▸ **THE PROBLEM**
Nothing should be output except the lines from the top of the material below through the line that contains "center; height: 154px;", each exactly as written.

--- START ---

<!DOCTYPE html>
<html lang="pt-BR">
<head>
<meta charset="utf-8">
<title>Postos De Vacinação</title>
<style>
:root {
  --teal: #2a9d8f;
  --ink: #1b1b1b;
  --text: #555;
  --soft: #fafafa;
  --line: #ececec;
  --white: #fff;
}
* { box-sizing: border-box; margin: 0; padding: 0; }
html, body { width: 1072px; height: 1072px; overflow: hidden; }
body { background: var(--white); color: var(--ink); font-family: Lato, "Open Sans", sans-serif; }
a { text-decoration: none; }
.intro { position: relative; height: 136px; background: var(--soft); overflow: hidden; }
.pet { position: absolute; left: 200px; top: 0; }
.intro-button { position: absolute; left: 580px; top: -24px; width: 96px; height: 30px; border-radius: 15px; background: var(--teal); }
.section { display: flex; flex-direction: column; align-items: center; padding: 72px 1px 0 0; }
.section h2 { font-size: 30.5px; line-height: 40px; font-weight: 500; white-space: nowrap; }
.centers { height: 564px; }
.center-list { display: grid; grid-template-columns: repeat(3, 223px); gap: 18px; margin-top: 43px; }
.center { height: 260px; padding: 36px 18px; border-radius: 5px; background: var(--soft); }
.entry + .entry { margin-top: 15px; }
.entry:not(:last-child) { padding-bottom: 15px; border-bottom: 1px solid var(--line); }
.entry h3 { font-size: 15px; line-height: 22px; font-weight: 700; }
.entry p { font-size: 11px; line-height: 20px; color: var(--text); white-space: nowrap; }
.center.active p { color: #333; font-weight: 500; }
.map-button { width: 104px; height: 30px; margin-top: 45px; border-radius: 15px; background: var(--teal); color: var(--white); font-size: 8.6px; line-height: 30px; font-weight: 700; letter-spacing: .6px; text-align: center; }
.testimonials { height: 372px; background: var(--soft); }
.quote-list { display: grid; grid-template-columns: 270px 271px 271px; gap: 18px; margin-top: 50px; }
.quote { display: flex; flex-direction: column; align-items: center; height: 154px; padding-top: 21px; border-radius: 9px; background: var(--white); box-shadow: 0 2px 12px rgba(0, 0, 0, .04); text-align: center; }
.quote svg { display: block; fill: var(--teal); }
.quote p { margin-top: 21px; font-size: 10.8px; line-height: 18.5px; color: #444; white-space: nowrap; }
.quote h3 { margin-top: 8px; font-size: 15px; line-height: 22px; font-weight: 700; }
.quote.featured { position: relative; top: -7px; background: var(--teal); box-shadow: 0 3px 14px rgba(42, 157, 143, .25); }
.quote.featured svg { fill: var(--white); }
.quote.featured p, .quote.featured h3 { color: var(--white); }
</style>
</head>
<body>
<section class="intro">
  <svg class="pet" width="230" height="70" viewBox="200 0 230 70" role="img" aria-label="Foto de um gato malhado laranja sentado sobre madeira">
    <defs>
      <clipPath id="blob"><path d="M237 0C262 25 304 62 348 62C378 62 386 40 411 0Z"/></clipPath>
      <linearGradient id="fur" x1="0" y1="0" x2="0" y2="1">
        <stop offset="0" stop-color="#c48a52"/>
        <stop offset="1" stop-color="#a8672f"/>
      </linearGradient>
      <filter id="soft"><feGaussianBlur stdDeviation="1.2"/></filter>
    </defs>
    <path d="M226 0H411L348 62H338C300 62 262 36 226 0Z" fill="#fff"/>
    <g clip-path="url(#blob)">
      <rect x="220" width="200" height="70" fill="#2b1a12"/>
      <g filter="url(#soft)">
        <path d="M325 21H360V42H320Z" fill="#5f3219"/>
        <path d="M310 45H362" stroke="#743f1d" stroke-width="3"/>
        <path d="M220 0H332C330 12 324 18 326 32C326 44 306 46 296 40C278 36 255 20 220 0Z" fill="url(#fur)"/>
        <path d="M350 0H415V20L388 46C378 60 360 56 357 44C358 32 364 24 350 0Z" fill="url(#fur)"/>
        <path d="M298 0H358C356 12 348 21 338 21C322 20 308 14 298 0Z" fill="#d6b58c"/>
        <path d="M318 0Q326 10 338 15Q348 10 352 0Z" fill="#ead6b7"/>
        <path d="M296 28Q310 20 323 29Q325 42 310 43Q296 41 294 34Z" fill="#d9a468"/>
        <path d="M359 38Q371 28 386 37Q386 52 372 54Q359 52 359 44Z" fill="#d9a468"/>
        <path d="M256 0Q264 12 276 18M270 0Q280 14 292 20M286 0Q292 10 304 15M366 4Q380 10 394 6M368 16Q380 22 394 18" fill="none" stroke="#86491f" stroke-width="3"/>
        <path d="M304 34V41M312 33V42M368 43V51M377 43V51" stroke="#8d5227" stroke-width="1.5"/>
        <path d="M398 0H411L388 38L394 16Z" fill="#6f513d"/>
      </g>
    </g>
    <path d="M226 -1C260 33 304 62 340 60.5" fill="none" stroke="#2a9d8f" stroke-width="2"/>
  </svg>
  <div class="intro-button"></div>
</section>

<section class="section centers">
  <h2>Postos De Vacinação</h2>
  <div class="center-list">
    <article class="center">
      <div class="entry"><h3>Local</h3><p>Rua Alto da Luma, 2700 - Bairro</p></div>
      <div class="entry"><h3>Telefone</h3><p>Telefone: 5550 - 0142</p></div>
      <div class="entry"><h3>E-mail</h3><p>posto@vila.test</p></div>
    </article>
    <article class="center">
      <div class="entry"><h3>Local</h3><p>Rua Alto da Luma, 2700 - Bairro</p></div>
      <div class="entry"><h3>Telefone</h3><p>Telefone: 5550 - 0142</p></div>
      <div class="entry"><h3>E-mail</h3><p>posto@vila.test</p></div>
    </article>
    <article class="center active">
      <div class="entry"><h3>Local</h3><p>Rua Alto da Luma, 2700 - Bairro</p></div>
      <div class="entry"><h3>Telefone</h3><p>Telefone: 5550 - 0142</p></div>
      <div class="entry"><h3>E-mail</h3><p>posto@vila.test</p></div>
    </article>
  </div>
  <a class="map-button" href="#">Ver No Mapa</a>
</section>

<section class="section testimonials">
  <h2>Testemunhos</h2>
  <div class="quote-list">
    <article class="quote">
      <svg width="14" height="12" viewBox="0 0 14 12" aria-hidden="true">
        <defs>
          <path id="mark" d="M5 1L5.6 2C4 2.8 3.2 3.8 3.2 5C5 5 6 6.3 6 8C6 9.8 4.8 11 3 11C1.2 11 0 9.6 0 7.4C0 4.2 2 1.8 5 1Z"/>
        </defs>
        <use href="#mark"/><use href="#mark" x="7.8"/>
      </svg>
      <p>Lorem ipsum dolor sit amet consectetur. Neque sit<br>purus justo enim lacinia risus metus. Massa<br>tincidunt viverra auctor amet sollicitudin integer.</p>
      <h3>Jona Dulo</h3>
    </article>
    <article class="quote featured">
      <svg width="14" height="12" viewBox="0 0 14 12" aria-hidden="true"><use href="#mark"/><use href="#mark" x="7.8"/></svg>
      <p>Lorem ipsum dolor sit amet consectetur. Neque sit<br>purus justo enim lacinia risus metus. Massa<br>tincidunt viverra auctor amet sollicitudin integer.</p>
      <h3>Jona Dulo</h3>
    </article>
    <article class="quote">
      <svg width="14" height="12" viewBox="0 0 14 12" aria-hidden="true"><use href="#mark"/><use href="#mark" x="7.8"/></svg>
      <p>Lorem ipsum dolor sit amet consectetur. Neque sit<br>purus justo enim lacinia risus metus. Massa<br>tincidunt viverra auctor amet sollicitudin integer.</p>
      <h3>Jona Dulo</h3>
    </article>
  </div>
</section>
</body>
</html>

--- END ---

▸ **REPLY**
<!DOCTYPE html>
<html lang="pt-BR">
<head>
<meta charset="utf-8">
<title>Postos De Vacinação</title>
<style>
:root {
  --teal: #2a9d8f;
  --ink: #1b1b1b;
  --text: #555;
  --soft: #fafafa;
  --line: #ececec;
  --white: #fff;
}
* { box-sizing: border-box; margin: 0; padding: 0; }
html, body { width: 1072px; height: 1072px; overflow: hidden; }
body { background: var(--white); color: var(--ink); font-family: Lato, "Open Sans", sans-serif; }
a { text-decoration: none; }
.intro { position: relative; height: 136px; background: var(--soft); overflow: hidden; }
.pet { position: absolute; left: 200px; top: 0; }
.intro-button { position: absolute; left: 580px; top: -24px; width: 96px; height: 30px; border-radius: 15px; background: var(--teal); }
.section { display: flex; flex-direction: column; align-items: center; padding: 72px 1px 0 0; }
.section h2 { font-size: 30.5px; line-height: 40px; font-weight: 500; white-space: nowrap; }
.centers { height: 564px; }
.center-list { display: grid; grid-template-columns: repeat(3, 223px); gap: 18px; margin-top: 43px; }
.center { height: 260px; padding: 36px 18px; border-radius: 5px; background: var(--soft); }
.entry + .entry { margin-top: 15px; }
.entry:not(:last-child) { padding-bottom: 15px; border-bottom: 1px solid var(--line); }
.entry h3 { font-size: 15px; line-height: 22px; font-weight: 700; }
.entry p { font-size: 11px; line-height: 20px; color: var(--text); white-space: nowrap; }
.center.active p { color: #333; font-weight: 500; }
.map-button { width: 104px; height: 30px; margin-top: 45px; border-radius: 15px; background: var(--teal); color: var(--white); font-size: 8.6px; line-height: 30px; font-weight: 700; letter-spacing: .6px; text-align: center; }
.testimonials { height: 372px; background: var(--soft); }
.quote-list { display: grid; grid-template-columns: 270px 271px 271px; gap: 18px; margin-top: 50px; }
.quote { display: flex; flex-direction: column; align-items: center; height: 154px; padding-top: 21px; border-radius: 9px; background: var(--white); box-shadow: 0 2px 12px rgba(0, 0, 0, .04); text-align: center; }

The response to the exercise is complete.